**What is needed:** In your copy, leave out the pictures; write out all the data exactly.

START Given records

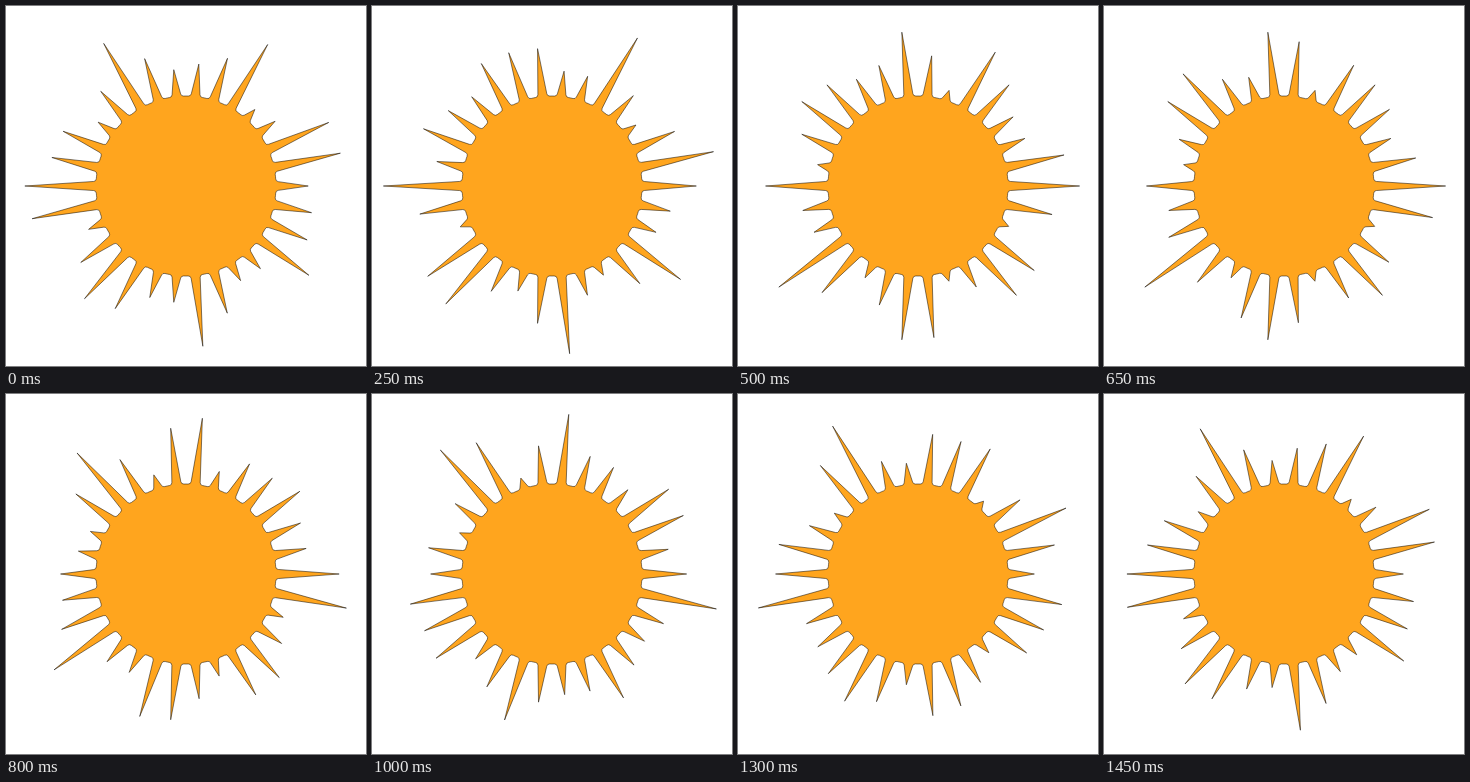
An HTML page with a canvas that plays this animation: 360 by 360 pixels, repeating every 1.5 s.

```html
<!DOCTYPE html>
<html lang="en">
<head>
<meta charset="utf-8">
<title>Sun</title>
<style>
  html, body { margin: 0; width: 100%; height: 100%; overflow: hidden; background: #fff; }
  canvas { display: block; }
</style>
</head>
<body>
<canvas id="stage" width="360" height="360"></canvas>
<script>
const ctx = document.getElementById('stage').getContext('2d');
const LOOP = 1500, STEP = 50, CENTER = 180, RADIUS = 90;
const RAD = Math.PI / 180;

// Mean tip radius of each ray, clockwise from just above the left horizontal.
const rays = [
  122, 121, 124, 143.5, 146.5, 120.5, 133.5, 138, 119.5, 147,
  117.5, 124, 139, 142, 139.5, 144.5, 118, 136.7, 127, 123,
  119, 145, 133.5, 132, 126, 136.5, 148.5, 120, 140, 145
];

const polar = (degrees, r) => [
  CENTER + r * Math.cos(degrees * RAD),
  CENTER + r * Math.sin(degrees * RAD)
];

function draw(time) {
  const phase = 2 * Math.PI * (time + 175) / LOOP;
  ctx.fillStyle = '#fff';
  ctx.fillRect(0, 0, 360, 360);

  ctx.beginPath();
  ctx.moveTo(...polar(186, RADIUS));
  rays.forEach((mean, i) => {
    const angle = 192 + 12 * i;
    const tip = polar(angle, mean * (1 + Math.cos(phase - i * Math.PI / 2) / 6));
    ctx.arcTo(...polar(angle - 3, RADIUS), ...tip, 3);
    ctx.lineTo(...tip);
    const valley = polar(angle + 6, RADIUS);
    ctx.arcTo(...polar(angle + 3, RADIUS), ...valley, 3);
    ctx.lineTo(...valley);
  });
  ctx.closePath();
  ctx.fillStyle = '#ffa51e';
  ctx.fill();
  ctx.lineWidth = 0.5;
  ctx.strokeStyle = '#000';
  ctx.stroke();
}

function frame() {
  const time = performance.now() % LOOP;
  draw(Math.floor(time / STEP) * STEP);
  requestAnimationFrame(frame);
}
frame();
</script>
</body>
</html>
```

END Given records

**Task answer:**
An HTML page with a canvas that plays this animation: 360 by 360 pixels, repeating every 1.5 s.

```html
<!DOCTYPE html>
<html lang="en">
<head>
<meta charset="utf-8">
<title>Sun</title>
<style>
  html, body { margin: 0; width: 100%; height: 100%; overflow: hidden; background: #fff; }
  canvas { display: block; }
</style>
</head>
<body>
<canvas id="stage" width="360" height="360"></canvas>
<script>
const ctx = document.getElementById('stage').getContext('2d');
const LOOP = 1500, STEP = 50, CENTER = 180, RADIUS = 90;
const RAD = Math.PI / 180;

// Mean tip radius of each ray, clockwise from just above the left horizontal.
const rays = [
  122, 121, 124, 143.5, 146.5, 120.5, 133.5, 138, 119.5, 147,
  117.5, 124, 139, 142, 139.5, 144.5, 118, 136.7, 127, 123,
  119, 145, 133.5, 132, 126, 136.5, 148.5, 120, 140, 145
];

const polar = (degrees, r) => [
  CENTER + r * Math.cos(degrees * RAD),
  CENTER + r * Math.sin(degrees * RAD)
];

function draw(time) {
  const phase = 2 * Math.PI * (time + 175) / LOOP;
  ctx.fillStyle = '#fff';
  ctx.fillRect(0, 0, 360, 360);

  ctx.beginPath();
  ctx.moveTo(...polar(186, RADIUS));
  rays.forEach((mean, i) => {
    const angle = 192 + 12 * i;
    const tip = polar(angle, mean * (1 + Math.cos(phase - i * Math.PI / 2) / 6));
    ctx.arcTo(...polar(angle - 3, RADIUS), ...tip, 3);
    ctx.lineTo(...tip);
    const valley = polar(angle + 6, RADIUS);
    ctx.arcTo(...polar(angle + 3, RADIUS), ...valley, 3);
    ctx.lineTo(...valley);
  });
  ctx.closePath();
  ctx.fillStyle = '#ffa51e';
  ctx.fill();
  ctx.lineWidth = 0.5;
  ctx.strokeStyle = '#000';
  ctx.stroke();
}

function frame() {
  const time = performance.now() % LOOP;
  draw(Math.floor(time / STEP) * STEP);
  requestAnimationFrame(frame);
}
frame();
</script>
</body>
</html>
```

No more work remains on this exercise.